DATA UNDER STUDY:

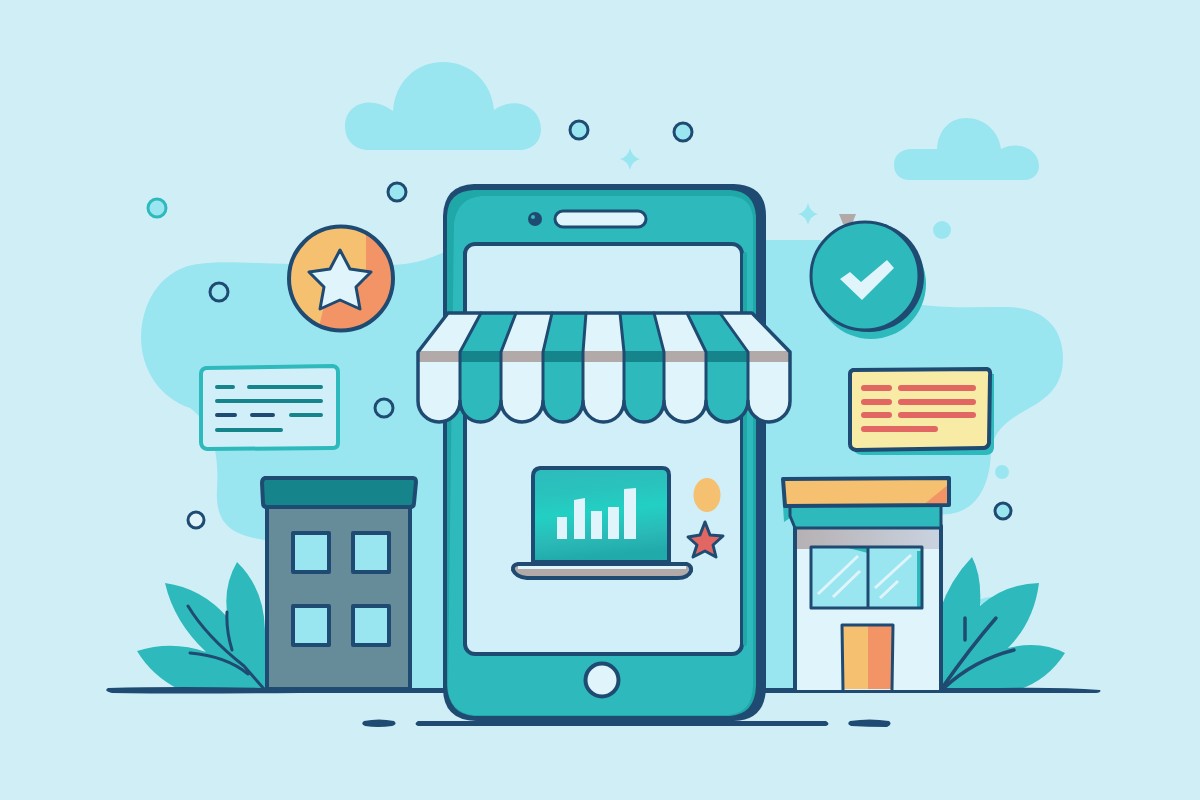
<!DOCTYPE html>
<html lang="en">
<head>
<meta charset="utf-8">
<title>Mobile storefront illustration</title>
<style>
:root{--sky:#d0eef6;--aqua:#9ae6f0;--teal:#2ebabc;--teal-mid:#20a8a8;--teal-dark:#15848b;--navy:#1f4b72;--pale:#d1eff8;--white:#e0f4fc;--amber:#f5c070;--orange:#f29466;--red:#e26763;--cream:#f8eba5;--grey:#b2aaa9;--slate:#668c9a}
html,body{margin:0;height:100%;overflow:hidden;background:var(--sky)}
svg{display:block;width:1200px;height:800px}
.sky{fill:var(--sky)}.aqua{fill:var(--aqua)}.teal{fill:var(--teal)}.teal-mid{fill:var(--teal-mid)}.teal-dark{fill:var(--teal-dark)}.navy{fill:var(--navy)}.pale{fill:var(--pale)}.white{fill:var(--white)}.amber{fill:var(--amber)}.orange{fill:var(--orange)}.red{fill:var(--red)}.cream{fill:var(--cream)}.grey{fill:var(--grey)}.slate{fill:var(--slate)}
.line{stroke:var(--navy);stroke-width:4;stroke-linejoin:round;stroke-linecap:round}
.thin{stroke-width:3}
.none{fill:none}
.text-lines{fill:none;stroke-width:4;stroke-linecap:round}
</style>
</head>
<body>
<svg viewBox="0 0 1200 800" role="img" aria-label="A smartphone with a shop awning between an office building and a small store">
<defs>
<linearGradient id="laptop-glow" x1="0" y1="0" x2="0.15" y2="1">
<stop offset="0" stop-color="#2ebabc"/><stop offset=".3" stop-color="#29c3bd"/><stop offset=".52" stop-color="#22d0c4"/><stop offset=".8" stop-color="#2ab9b6"/><stop offset="1" stop-color="#20aaa9"/>
</linearGradient>
<linearGradient id="wall-shade" x1="0" y1="0" x2="1" y2="0">
<stop offset="0" stop-color="#b6b0b3"/><stop offset="1" stop-color="#c9d3e0"/>
</linearGradient>
<path id="sparkle" d="M0-11Q2-2 10 0Q2 2 0 11Q-2 2-10 0Q-2-2 0-11Z"/>
<path id="star" d="M0-30L10-11L31-8L16 7L20 29L0 20L-20 29L-16 7L-31-8L-10-11Z"/>
<rect id="office-window" width="36" height="39"/>
<clipPath id="badge-clip"><circle cx="341" cy="278" r="51"/></clipPath>
<clipPath id="awning-clip"><path d="M448 313H752L790 352V401a21 21 0 0 1-42 0a21 21 0 0 1-42 0a21 21 0 0 1-42 0a20 21 0 0 1-40 0a20.500 21 0 0 1-41 0a20 21 0 0 1-40 0a21 21 0 0 1-42 0a20.500 21 0 0 1-41 0a21 21 0 0 1-42 0V352Z"/></clipPath>
</defs>

<rect class="sky" width="1200" height="800"/>

<g id="backdrop" class="aqua">
<path d="M198 264C222 260 262 264 294 264L390 265C424 264 434 255 456 248L760 240H818C850 242 858 278 884 294C914 310 960 307 1008 307C1046 308 1063 330 1063 358C1063 386 1048 398 1026 410C1008 420 992 432 991 452C990 484 978 510 950 514L920 516V690H420V540H264C230 534 215 524 217 488C219 456 214 426 190 408C160 398 141 370 141 337C142 296 166 268 198 264Z"/>
<path d="M410 536H452V690H410ZM760 510H796V690H760Z"/>
<path d="M369 150C354 150 345 140 345 126C345 104 370 94 393 111C395 82 416 62 443 62C471 62 492 83 494 110C514 95 541 106 541 129C541 142 532 150 519 150Z"/>
<path d="M910 180C900 180 894 174 894 165C894 154 902 149 912 149H937C938 130 950 118 966 118C984 118 999 131 1001 149C1018 140 1039 149 1039 166C1039 174 1033 180 1024 180Z"/>
<use href="#sparkle" x="630" y="159"/>
<use href="#sparkle" x="808" y="214"/>
<circle cx="942" cy="230" r="9"/>
<circle cx="1002" cy="472" r="7"/>
<path d="M978 600Q992 594 1004 600L990 620Z"/>
</g>

<g id="floating-rings" class="aqua line thin">
<circle cx="579" cy="130" r="9"/>
<circle cx="683" cy="132" r="9"/>
<circle cx="397" cy="192" r="9"/>
<circle cx="219" cy="292" r="9"/>
<circle cx="384" cy="408" r="9"/>
<circle class="white" cx="196" cy="520" r="8"/>
<circle cx="1003" cy="511" r="8"/>
<circle cx="157" cy="208" r="9" style="stroke:var(--teal)"/>
</g>

<g id="rating-badge">
<g clip-path="url(#badge-clip)">
<rect class="amber" x="288" y="225" width="106" height="106"/>
<path class="orange" d="M366 225H394V331H318L324 306L366 280Z"/>
</g>
<circle class="none line" cx="341" cy="278.500" r="52"/>
<use href="#star" x="340" y="280" class="white line thin"/>
</g>

<g id="approved-badge">
<path class="grey" d="M839 214H856L852 224H843Z"/>
<circle class="teal" cx="871" cy="284" r="55"/>
<circle class="navy" cx="869" cy="277" r="55"/>
<circle class="teal line thin" cx="865" cy="276" r="54"/>
<path class="white" d="M840 279L850 272L861 282L887 260L894 268L862 300Z"/>
</g>

<g id="message-card">
<path class="pale" d="M206 368L333 366Q338 367 338 372V443Q338 448 333 448L207 449Q201 448 201 442V374Q201 369 206 368Z" style="stroke:var(--teal);stroke-width:4"/>
<g class="text-lines" style="stroke:var(--teal-dark)">
<path d="M217 387H233M249 387H321M217 401H321M291 415H321M217 430H281"/>
<path d="M217 415H235M252 415H273" style="stroke:var(--navy)"/>
</g>
</g>

<g id="note-card">
<path class="teal" d="M856 374H994V448Q993 455 986 455H862Q854 454 853 448Z"/>
<path class="cream line" d="M853 370L987 369Q991 370 990 376L989 443Q988 448 983 448L856 450Q850 449 850 444V374Q850 371 853 370Z"/>
<path class="text-lines" d="M864 388H889M901 388H973M864 402H889M901 402H973M864 415H889M901 415H973M864 429H935" style="stroke:var(--red);stroke-width:6"/>
</g>

<g id="plant-left">
<path class="teal" d="M265 690H180Q152 676 137 651Q172 640 206 652Q174 622 165 583Q202 588 228 618Q222 588 237 562Q264 588 265 630Z"/>
<path class="none line thin" d="M188 606Q206 636 244 666L264 689M227 612Q226 630 232 650M190 653Q226 656 248 674"/>
</g>
<g id="plant-right">
<path class="teal" d="M940 690V610Q950 580 972 557Q982 576 980 606Q1004 584 1039 583Q1034 622 1008 648Q1040 640 1065 653Q1048 680 1018 690Z"/>
<path class="none line" d="M942 688Q970 648 996 618M944 688Q974 660 1014 650M965 618V640" style="stroke-width:3.500"/>
</g>

<g id="ground">
<path class="navy" d="M108 688Q180 686 270 688H1000Q1060 687 1100 690Q1102 692 1096 693L980 693H300Q180 694 112 693Q103 691 108 688Z"/>
<path class="navy" d="M364 721Q379 718 394 721Q398 724 392 726Q378 728 365 726Q360 724 364 721ZM418 721H826Q831 724 826 726H418Q413 724 418 721ZM850 721Q870 718 889 721Q893 724 887 727Q868 727 851 726Q846 724 850 721Z"/>
</g>

<g id="office">
<rect class="slate line" x="267" y="506" width="143" height="183"/>
<path class="teal-dark line" d="M265 478H413Q416 478 416 482L414 503Q414 507 410 507H267Q263 507 263 503L262 483Q262 479 265 478Z"/>
<g class="aqua line">
<use href="#office-window" x="293" y="533"/>
<use href="#office-window" x="353" y="533"/>
<use href="#office-window" x="293" y="606"/>
<use href="#office-window" x="353" y="606"/>
</g>
</g>

<g id="corner-store">
<rect class="white" x="795" y="526" width="145" height="164"/>
<path fill="url(#wall-shade)" d="M796 529H940V549H796Z"/>
<path class="none line" d="M795 526V690M941 526V690"/>
<path class="teal" d="M783 506H942V528H796L790 518L784 522Z"/>
<path class="none line thin" d="M790 507V516L795 528H941V507"/>
<path class="amber" d="M783 478H949V506H783Z"/>
<path class="orange" d="M949 484V506H922Z"/>
<path class="none line" d="M783 479L949 478V505L785 506Z"/>
<rect class="aqua" x="811" y="547" width="112" height="62"/>
<path class="teal" d="M844 547H868V553ZM917 551H923V609H917Z"/>
<path class="none" d="M818 594L858 556M833 597L860 571M875 588L911 555M880 598L898 581" style="stroke:var(--white);stroke-width:3"/>
<path class="none line thin" d="M811 547H922V608H811ZM868 548V608"/>
<rect class="amber" x="842" y="625" width="27" height="64"/>
<rect class="orange" x="868" y="625" width="24" height="64"/>
<path class="none line thin" d="M843 690L842 625H893L892 690"/>
</g>

<g id="phone">
<path class="navy" d="M474 184H734Q766 185 766 216V686Q766 720 734 721H476Q443 720 443 688V216Q444 185 474 184Z"/>
<path class="teal-mid" d="M474 190H730Q754 191 756 216V686Q755 714 730 716H474Q449 714 447 686V216Q448 191 474 190Z"/>
<path class="teal" d="M482 196H728Q751 196 753 218V686Q752 713 728 715H474Q450 713 448 688L454 224Q457 198 482 196Z"/>
<rect class="pale line" x="465" y="244" width="277" height="410" rx="10"/>
<rect class="teal-mid" x="743" y="252" width="4" height="394" rx="2"/>
<rect class="white line thin" x="555" y="211" width="91" height="16" rx="8"/>
<circle class="navy" cx="535" cy="219" r="7"/>
<circle class="teal" cx="533" cy="217" r="2"/>
<circle class="white line" cx="602" cy="680" r="16.500"/>
</g>

<g id="awning">
<g clip-path="url(#awning-clip)">
<rect class="white" x="416" y="310" width="376" height="115"/>
<path class="grey" d="M416 351H792V362H416Z"/>
<path class="teal" d="M481 313H516L501 352V425H460V352ZM552 313H586L583 352V425H543V352ZM620 313H654L664 352V425H624V352ZM687 313H720L748 352V425H706V352Z"/>
<path class="teal-dark" d="M460 351H501V362H460ZM543 351H583V362H543ZM624 351H664V362H624ZM706 351H748V362H706Z"/>
</g>
<g class="none line thin">
<path d="M481 313L460 352V401M516 313L501 352V401M552 313L543 352V401M586 313L583 352V401M620 313L624 352V401M654 313L664 352V401M687 313L706 352V401M720 313L748 352V401"/>
<path d="M448 313H752L790 352V401a21 21 0 0 1-42 0a21 21 0 0 1-42 0a21 21 0 0 1-42 0a20 21 0 0 1-40 0a20.500 21 0 0 1-41 0a20 21 0 0 1-40 0a21 21 0 0 1-42 0a20.500 21 0 0 1-41 0a21 21 0 0 1-42 0V352Z" style="stroke-width:3.500"/>
</g>
</g>

<g id="laptop">
<path class="line" fill="url(#laptop-glow)" d="M540 468H662Q669 468 669 475V562H533V476Q533 469 540 468Z"/>
<path class="white" d="M557 517H567V539H557ZM574 500L585 498V539H574ZM591 511H602V539H591ZM608 507H619V539H608ZM624 489L636 488V539H624Z"/>
<path class="grey line" d="M518 564H687Q692 566 691 571Q688 578 678 578H527Q516 577 513 570Q512 565 518 564Z"/>
<path class="white" d="M518 566H686V569H518Z"/>
</g>

<g id="screen-accents">
<ellipse class="amber" cx="707" cy="495" rx="13.500" ry="17"/>
<path class="red line thin" d="M705 522L710 535L723 536L713 545L716 557L705 551L693 557L697 545L688 537L700 535Z"/>
</g>
</svg>
</body>
</html>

PROBLEM TO WORK ON:
Please return every line of the records above that contains the word "clip".

TASK ANSWER:
<clipPath id="badge-clip"><circle cx="341" cy="278" r="51"/></clipPath>
<clipPath id="awning-clip"><path d="M448 313H752L790 352V401a21 21 0 0 1-42 0a21 21 0 0 1-42 0a21 21 0 0 1-42 0a20 21 0 0 1-40 0a20.500 21 0 0 1-41 0a20 21 0 0 1-40 0a21 21 0 0 1-42 0a20.500 21 0 0 1-41 0a21 21 0 0 1-42 0V352Z"/></clipPath>
<g clip-path="url(#badge-clip)">
<g clip-path="url(#awning-clip)">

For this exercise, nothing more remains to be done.